Recover My Health



Acne, a red irritating rash,  is not just a problem for teenagers, it can affect people from ages 10 through 40.

Congested pores, whiteheads, blackheads, pimples, pustules, or cysts (deep pimples) are all symptons of acne.

Acne happens when oil (sebaceous) glands come to life around puberty stimulated by male hormones from the adrenal glands of both boys and girls.  

Almost everyone has a pimple or two sometime in their life, with around 90% of teenagers affected.

Most frequently acne appears on the face.
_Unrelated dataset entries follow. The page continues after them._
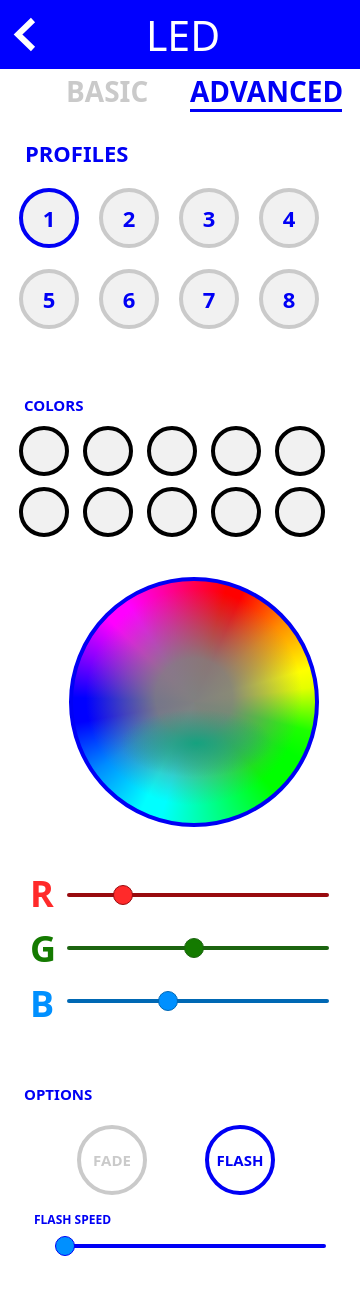
<!DOCTYPE html>
<html lang="en">
<head>
<meta charset="utf-8">
<title>LED</title>
<style>
:root {
  --blue: #0000f5;
  --bar: #0000ff;
  --fill: #f1f1f1;
  --muted: #cacaca;
  --red: #ff2a2a;
  --red-track: #980a0e;
  --green: #147a00;
  --green-track: #1c6410;
  --sky: #0090ff;
  --sky-track: #0068b4;
}
* { box-sizing: border-box; margin: 0; padding: 0; }
body {
  width: 360px; height: 1310px; overflow: hidden;
  background: #fff; color: var(--blue);
  font-family: "Noto Sans", "Open Sans", sans-serif; font-weight: 700;
}
a { color: inherit; text-decoration: none; }

.app-bar {
  position: relative; height: 69px; padding-left: 6px;
  display: flex; justify-content: center;
  background: var(--bar); color: #fff;
}
.app-bar h1 { font-size: 41px; font-weight: 400; line-height: 71px; }
.back { position: absolute; left: 12px; top: 16px; }
.back svg { display: block; }

.tabs { position: relative; height: 43px; padding: 5px 0 0 66px; display: flex; font-size: 28px; line-height: 35px; white-space: nowrap; }
.tab { width: 124px; color: var(--muted); }
.tab.active { width: 152px; color: var(--blue); border-bottom: 3px solid var(--blue); }

h2 { padding-left: 24px; font-size: 15px; line-height: 20px; }

.profiles { padding-top: 26px; }
.profiles h2 { padding-left: 25px; font-size: 22px; line-height: 30px; }
.profile-grid { display: grid; grid-template-columns: repeat(4, 60px); gap: 21px 20px; margin: 20px 0 0 19px; }
.profile {
  height: 60px; display: flex; align-items: center; justify-content: center;
  border: 4px solid var(--muted); border-radius: 50%; background: var(--fill); font-size: 22px;
}
.profile.active { border-color: var(--blue); }

.colors { padding-top: 66px; }
.swatches { display: grid; grid-template-columns: repeat(5, 50px); gap: 11px 14px; margin: 11px 0 0 19px; }
.swatch { height: 50px; border: 4px solid #000; border-radius: 50%; background: var(--fill); }
.wheel { display: block; margin: 40px 0 0 69px; width: 250px; height: 250px; border: 4px solid var(--blue); border-radius: 50%;
  background:
    radial-gradient(ellipse 76px 34px at 51% 67%, rgba(0,165,125,.8), rgba(0,165,125,0)),
    radial-gradient(circle at 50% 48%, #808080 0, rgba(128,128,128,.92) 22%, rgba(128,128,128,.5) 41%, rgba(128,128,128,0) 62%),
    conic-gradient(#ff0050 0deg, #f00 16deg, #f00 24deg, #ff8a00 48deg, #ff0 74deg, #e4ff00 83deg, #1eff00 104deg, #0f0 118deg, #0f0 138deg, #00ff78 165deg, #0ff 196deg, #0ff 206deg, #008cff 235deg, #00f 260deg, #00f 272deg, #8c00ff 294deg, #f0f 314deg, #f0f 326deg, #ff00a8 344deg, #ff0050 360deg);
}

.channels { padding: 42px 0 0 33px; display: grid; gap: 1px; }
.channel { height: 52px; display: flex; align-items: center; }
.channel b { position: relative; width: 34px; left: -3px; font-size: 36px; line-height: 52px; }
.channel.r { --tone: var(--red); --track: var(--red-track); --at: 56px; }
.channel.g { --tone: var(--green); --track: var(--green-track); --at: 127px; }
.channel.b { --tone: var(--sky); --track: var(--sky-track); --at: 101px; }
.channel b { color: var(--tone); }
.r b { top: -1px; }
.g b { top: 1px; }
.b b { top: 3px; }
.slider { position: relative; width: 262px; height: 4px; border-radius: 2px; background: var(--track); }
.knob {
  position: absolute; left: calc(var(--at) - 10px); top: -8px; width: 20px; height: 20px;
  border: 1px solid var(--track); border-radius: 50%; background: var(--tone);
}

.options { padding-top: 57px; }
.effects { display: flex; gap: 58px; margin: 21px 0 0 77px; }
.effect {
  width: 70px; height: 70px; display: flex; align-items: center; justify-content: center;
  border: 4px solid var(--muted); border-radius: 50%; color: var(--muted); font-size: 15px;
}
.effect.active { border-color: var(--blue); color: var(--blue); }
.speed-label { margin: 16px 0 0 34px; font-size: 12px; line-height: 18px; }
.speed { --tone: var(--sky); --track: var(--blue); --at: 0px; margin: 15px 0 0 65px; width: 261px; }
</style>
</head>
<body>
<header class="app-bar">
  <a class="back" href="#" aria-label="Back">
    <svg width="28" height="38" viewBox="0 0 28 38"><path d="M21 4 6 18.5 21 33" fill="none" stroke="#fff" stroke-width="6"/></svg>
  </a>
  <h1>LED</h1>
</header>
<nav class="tabs">
  <a class="tab" href="#">BASIC</a>
  <a class="tab active" href="#">ADVANCED</a>
</nav>
<main>
  <section class="profiles">
    <h2>PROFILES</h2>
    <div class="profile-grid">
      <a class="profile active" href="#">1</a>
      <a class="profile" href="#">2</a>
      <a class="profile" href="#">3</a>
      <a class="profile" href="#">4</a>
      <a class="profile" href="#">5</a>
      <a class="profile" href="#">6</a>
      <a class="profile" href="#">7</a>
      <a class="profile" href="#">8</a>
    </div>
  </section>

  <section class="colors">
    <h2>COLORS</h2>
    <div class="swatches">
      <span class="swatch"></span><span class="swatch"></span><span class="swatch"></span><span class="swatch"></span><span class="swatch"></span>
      <span class="swatch"></span><span class="swatch"></span><span class="swatch"></span><span class="swatch"></span><span class="swatch"></span>
    </div>
    <div class="wheel" role="img" aria-label="Color wheel"></div>
  </section>

  <section class="channels">
    <div class="channel r"><b>R</b><div class="slider"><span class="knob"></span></div></div>
    <div class="channel g"><b>G</b><div class="slider"><span class="knob"></span></div></div>
    <div class="channel b"><b>B</b><div class="slider"><span class="knob"></span></div></div>
  </section>

  <section class="options">
    <h2>OPTIONS</h2>
    <div class="effects">
      <a class="effect" href="#">FADE</a>
      <a class="effect active" href="#">FLASH</a>
    </div>
    <p class="speed-label">FLASH SPEED</p>
    <div class="slider speed"><span class="knob"></span></div>
  </section>
</main>
</body>
</html>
However, acne can also appear on the neck, behind the ears, on the chest, upper arms  and in the groin.   

Although acne is usually short-term it can have a potentially last effect.

Acne is not a result of uncleanliness or infrequent washing.

and acne does not come from eating a lot of so-called bad foods such as chocolate or fried foods.

Acne can be extremely distressing and it is important that you seek help if you are anxious or depressed about it.

It is not unusual for women, in particular, to develop acne in their mid-to-late 20's, even if they have not had breakouts in years (or ever).

You can do a lot to treat your acne using products available at a drugstore or cosmetic counter, that do not require a prescription.

However, for tougher cases of acne, you should consult a physician.

In occasional patients, contributing factors may include:

  • Pressure: In some patients, pressure from helmets, chinstraps, collars, and the like can aggravate acne.
  • Drugs: Some medications may cause or worsen acne, such as those containing iodides, bromides, or oral or injected steroids (either the medically prescribed prednisone or the steroids bodybuilders or athletes take.
  • Occupations: In some jobs, exposure to industrial products like cutting oils may produce acne. .

Common triggers for acne include:

  • Exams, new relationships and other forms of stress
  • The time just before a period starts
  • Pregnancy
  • Certain cosmetics and medicines 

The goal with treatment is to prevent skin scarring and psychological distress, and to shorten the time someone has to put up with acne.

The treatments used depend on the severity of the acne.  

Some people with severe scarring acne need powerful medicines supplied by hospital skin specialists to control acne, and laser therapy to reduce the scars.

Left untreated, severe acne can lead to disfiguring scarring, which can itself be difficult to treat.

But mild acne does not need treating as each inflamed spot will eventually heal.

Make-up can be used to cover blemishes but heavy use of concealer may make acne worse.